WHAT TO DO
Set down the records exactly, and omit any image found in them.

########

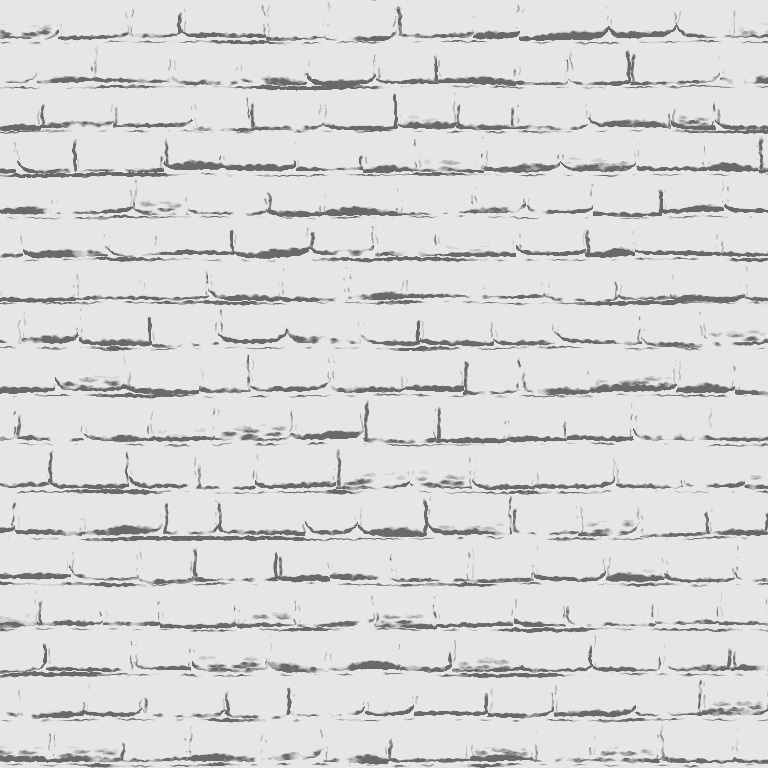
Reproduce this texture procedurally as a Shadertoy shader.

```glsl
// Whitewashed brick wall: 17 uneven rows of about 11 bricks, drawn only by the
// grey shadows in their joints. Each brick gets a ragged bottom stroke and thin
// broken side strokes; cellular wear erodes them before toning in flat steps.

const float ROWS = 17.0;
const float BRICK_WIDTH = 17.0 / 11.3; // in row heights

float hash(vec2 p) {
    return fract(sin(dot(p, vec2(127.1, 311.7))) * 43758.5);
}

// Distance to the nearest scattered point
float cellular(vec2 p) {
    vec2 base = floor(p);
    float nearest = 2.0;
    for (int y = -1; y <= 1; y++)
    for (int x = -1; x <= 1; x++) {
        vec2 c = base + vec2(x, y);
        vec2 point = c + vec2(hash(c), hash(c + 41.3));
        nearest = min(nearest, distance(p, point));
    }
    return nearest;
}

float waves(float x, float seed) {
    return sin(x * 1.3 + seed) + 0.5 * sin(x * 3.1 + seed * 2.0)
         + 0.3 * sin(x * 7.3 + seed * 3.0);
}

// Uneven position of a vertical joint, in brick widths
float jointAt(float index, float row) {
    return index + 0.36 * (hash(vec2(index, row)) - 0.5);
}

// Thin vertical stroke; only a high chance makes it dark and whole
float sideStroke(float dist, float y, float chance, float wear) {
    float bold = smoothstep(0.78, 0.95, chance);
    float width = 0.012 + 0.022 * bold;
    float broken = mix(smoothstep(0.3, 0.6, wear), 1.0, bold);
    float reach = 0.4 + 0.5 * fract(chance * 7.0);
    return (1.0 - smoothstep(width * 0.5, width + 0.02, abs(dist)))
         * (1.0 - smoothstep(reach, reach + 0.12, y))
         * broken * mix(0.25 + 0.6 * chance, 1.2, bold);
}

float jointInk(vec2 p, float grain) {
    float row = floor(p.y);
    float y = fract(p.y);
    float seed = hash(vec2(row, 7.7)) * 40.0;

    // Find the brick and the distances to its sides
    float x = p.x / BRICK_WIDTH + 0.5 * mod(row, 2.0) + 0.3 * hash(vec2(row, 3.1));
    float i = floor(x);
    if (x < jointAt(i, row)) i -= 1.0;
    else if (x > jointAt(i + 1.0, row)) i += 1.0;
    vec2 id = vec2(i, row);
    float left = (x - jointAt(i, row)) * BRICK_WIDTH;
    float right = (jointAt(i + 1.0, row) - x) * BRICK_WIDTH;
    float along = left / (left + right);

    // Bottom edge: wavy, tilted and lifted at the corners
    float course = 0.14 + 0.016 * waves(p.x * 0.8, seed);
    float lift = 0.26 * pow(hash(id + 5.3), 3.0) * exp(-left / 0.12)
               + 0.26 * pow(hash(id + 9.1), 3.0) * exp(-right / 0.12);
    float d = y - course - lift - 0.07 * (hash(id + 2.9) - 0.5)
            - 0.06 * (hash(id + 6.7) - 0.5) * along;
    float above = smoothstep(-0.02, 0.0, d);

    // Bottom shadow: whole where heavy, broken and pale elsewhere
    float heavy = smoothstep(0.2, 0.5, cellular(vec2(p.x * 0.45, row * 3.7)));
    heavy *= 0.55 + 0.45 * smoothstep(0.1, 0.5, hash(id + 3.3));
    float crumbs = smoothstep(0.2, 0.5, cellular(vec2(p.x * 2.2, row * 2.3 + y * 3.0)));
    float hump = sin(3.14 * pow(along, 0.5 + 1.5 * hash(id + 8.2)));
    float thick = 0.045 + 0.03 * heavy + 0.15 * pow(hash(id + 1.7), 3.0) * hump
                + 0.05 * (cellular(p * vec2(4.0, 3.0)) - 0.4);
    float strength = mix(0.75 * crumbs, 1.25, heavy);
    float ink = strength * above * (1.0 - smoothstep(thick * 0.55, thick + 0.02, d));

    // Side shadows, usually stronger at the right end
    float wiggle = 0.014 * waves(y * 5.0, i * 2.3 + seed);
    float wear = cellular(p * vec2(2.0, 4.5) + 5.0);
    float sides = max(sideStroke(right - 0.04 + wiggle, y, hash(id + 12.4), wear),
                      0.7 * sideStroke(left - 0.06 - wiggle, y, hash(id + 15.8), wear));
    ink = max(ink, above * sides);

    // Broken rim along the lower side of the mortar, bold in a few runs
    float run = smoothstep(0.5, 0.8, cellular(vec2(p.x * 0.35, row * 6.1 + 0.7)));
    float rimWidth = 0.006 + 0.025 * run;
    float rimDist = abs(y - course + 0.08 + 0.006 * waves(p.x * 3.0, seed + 9.0));
    float rim = 1.0 - smoothstep(rimWidth, rimWidth + 0.022, rimDist);
    float gaps = smoothstep(0.3, 0.65, cellular(vec2(p.x * 1.7, row * 5.1 + 0.4)));
    ink = max(ink, rim * mix(0.75 * gaps, 1.15, run));

    // Streaky stains on a few bricks
    float stain = smoothstep(0.84, 0.95, hash(id + 21.6)) * smoothstep(0.05, 0.3, min(left, right));
    stain *= above * (1.0 - smoothstep(0.12, 0.38, d));
    stain *= 1.0 - smoothstep(0.2, 0.55, cellular(p * vec2(2.0, 8.0)));
    ink = max(ink, 0.8 * stain);

    return ink * (1.45 - 0.85 * grain);
}

void mainImage(out vec4 fragColor, in vec2 fragCoord) {
    vec2 uv = fragCoord / iResolution.xy;
    vec2 p = uv * ROWS;

    // Uneven course heights, ragged edges and grain
    p.y -= 0.24 * exp(-pow((uv.y - 0.58) / 0.17, 2.0));
    float grain = cellular(p * vec2(6.0, 10.0));
    p.x += 0.05 * (cellular(p * 5.0 + 13.0) - 0.45);
    float ink = jointInk(p + vec2(0.0, 0.05 * (grain - 0.45)), grain);

    // Five flat shadow tones below the paint colour
    float tone = 0.90;
    float soft = clamp(fwidth(ink) * 0.35, 0.005, 0.08);
    for (int i = 0; i < 5; i++) {
        float level = 0.14 + 0.17 * float(i);
        tone -= (0.073 + 0.0125 * float(i)) * smoothstep(-soft, soft, ink - level);
    }
    fragColor = vec4(vec3(tone), 1.0);
}
```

########

SOLUTION
Reproduce this texture procedurally as a Shadertoy shader.

```glsl
// Whitewashed brick wall: 17 uneven rows of about 11 bricks, drawn only by the
// grey shadows in their joints. Each brick gets a ragged bottom stroke and thin
// broken side strokes; cellular wear erodes them before toning in flat steps.

const float ROWS = 17.0;
const float BRICK_WIDTH = 17.0 / 11.3; // in row heights

float hash(vec2 p) {
    return fract(sin(dot(p, vec2(127.1, 311.7))) * 43758.5);
}

// Distance to the nearest scattered point
float cellular(vec2 p) {
    vec2 base = floor(p);
    float nearest = 2.0;
    for (int y = -1; y <= 1; y++)
    for (int x = -1; x <= 1; x++) {
        vec2 c = base + vec2(x, y);
        vec2 point = c + vec2(hash(c), hash(c + 41.3));
        nearest = min(nearest, distance(p, point));
    }
    return nearest;
}

float waves(float x, float seed) {
    return sin(x * 1.3 + seed) + 0.5 * sin(x * 3.1 + seed * 2.0)
         + 0.3 * sin(x * 7.3 + seed * 3.0);
}

// Uneven position of a vertical joint, in brick widths
float jointAt(float index, float row) {
    return index + 0.36 * (hash(vec2(index, row)) - 0.5);
}

// Thin vertical stroke; only a high chance makes it dark and whole
float sideStroke(float dist, float y, float chance, float wear) {
    float bold = smoothstep(0.78, 0.95, chance);
    float width = 0.012 + 0.022 * bold;
    float broken = mix(smoothstep(0.3, 0.6, wear), 1.0, bold);
    float reach = 0.4 + 0.5 * fract(chance * 7.0);
    return (1.0 - smoothstep(width * 0.5, width + 0.02, abs(dist)))
         * (1.0 - smoothstep(reach, reach + 0.12, y))
         * broken * mix(0.25 + 0.6 * chance, 1.2, bold);
}

float jointInk(vec2 p, float grain) {
    float row = floor(p.y);
    float y = fract(p.y);
    float seed = hash(vec2(row, 7.7)) * 40.0;

    // Find the brick and the distances to its sides
    float x = p.x / BRICK_WIDTH + 0.5 * mod(row, 2.0) + 0.3 * hash(vec2(row, 3.1));
    float i = floor(x);
    if (x < jointAt(i, row)) i -= 1.0;
    else if (x > jointAt(i + 1.0, row)) i += 1.0;
    vec2 id = vec2(i, row);
    float left = (x - jointAt(i, row)) * BRICK_WIDTH;
    float right = (jointAt(i + 1.0, row) - x) * BRICK_WIDTH;
    float along = left / (left + right);

    // Bottom edge: wavy, tilted and lifted at the corners
    float course = 0.14 + 0.016 * waves(p.x * 0.8, seed);
    float lift = 0.26 * pow(hash(id + 5.3), 3.0) * exp(-left / 0.12)
               + 0.26 * pow(hash(id + 9.1), 3.0) * exp(-right / 0.12);
    float d = y - course - lift - 0.07 * (hash(id + 2.9) - 0.5)
            - 0.06 * (hash(id + 6.7) - 0.5) * along;
    float above = smoothstep(-0.02, 0.0, d);

    // Bottom shadow: whole where heavy, broken and pale elsewhere
    float heavy = smoothstep(0.2, 0.5, cellular(vec2(p.x * 0.45, row * 3.7)));
    heavy *= 0.55 + 0.45 * smoothstep(0.1, 0.5, hash(id + 3.3));
    float crumbs = smoothstep(0.2, 0.5, cellular(vec2(p.x * 2.2, row * 2.3 + y * 3.0)));
    float hump = sin(3.14 * pow(along, 0.5 + 1.5 * hash(id + 8.2)));
    float thick = 0.045 + 0.03 * heavy + 0.15 * pow(hash(id + 1.7), 3.0) * hump
                + 0.05 * (cellular(p * vec2(4.0, 3.0)) - 0.4);
    float strength = mix(0.75 * crumbs, 1.25, heavy);
    float ink = strength * above * (1.0 - smoothstep(thick * 0.55, thick + 0.02, d));

    // Side shadows, usually stronger at the right end
    float wiggle = 0.014 * waves(y * 5.0, i * 2.3 + seed);
    float wear = cellular(p * vec2(2.0, 4.5) + 5.0);
    float sides = max(sideStroke(right - 0.04 + wiggle, y, hash(id + 12.4), wear),
                      0.7 * sideStroke(left - 0.06 - wiggle, y, hash(id + 15.8), wear));
    ink = max(ink, above * sides);

    // Broken rim along the lower side of the mortar, bold in a few runs
    float run = smoothstep(0.5, 0.8, cellular(vec2(p.x * 0.35, row * 6.1 + 0.7)));
    float rimWidth = 0.006 + 0.025 * run;
    float rimDist = abs(y - course + 0.08 + 0.006 * waves(p.x * 3.0, seed + 9.0));
    float rim = 1.0 - smoothstep(rimWidth, rimWidth + 0.022, rimDist);
    float gaps = smoothstep(0.3, 0.65, cellular(vec2(p.x * 1.7, row * 5.1 + 0.4)));
    ink = max(ink, rim * mix(0.75 * gaps, 1.15, run));

    // Streaky stains on a few bricks
    float stain = smoothstep(0.84, 0.95, hash(id + 21.6)) * smoothstep(0.05, 0.3, min(left, right));
    stain *= above * (1.0 - smoothstep(0.12, 0.38, d));
    stain *= 1.0 - smoothstep(0.2, 0.55, cellular(p * vec2(2.0, 8.0)));
    ink = max(ink, 0.8 * stain);

    return ink * (1.45 - 0.85 * grain);
}

void mainImage(out vec4 fragColor, in vec2 fragCoord) {
    vec2 uv = fragCoord / iResolution.xy;
    vec2 p = uv * ROWS;

    // Uneven course heights, ragged edges and grain
    p.y -= 0.24 * exp(-pow((uv.y - 0.58) / 0.17, 2.0));
    float grain = cellular(p * vec2(6.0, 10.0));
    p.x += 0.05 * (cellular(p * 5.0 + 13.0) - 0.45);
    float ink = jointInk(p + vec2(0.0, 0.05 * (grain - 0.45)), grain);

    // Five flat shadow tones below the paint colour
    float tone = 0.90;
    float soft = clamp(fwidth(ink) * 0.35, 0.005, 0.08);
    for (int i = 0; i < 5; i++) {
        float level = 0.14 + 0.17 * float(i);
        tone -= (0.073 + 0.0125 * float(i)) * smoothstep(-soft, soft, ink - level);
    }
    fragColor = vec4(vec3(tone), 1.0);
}
```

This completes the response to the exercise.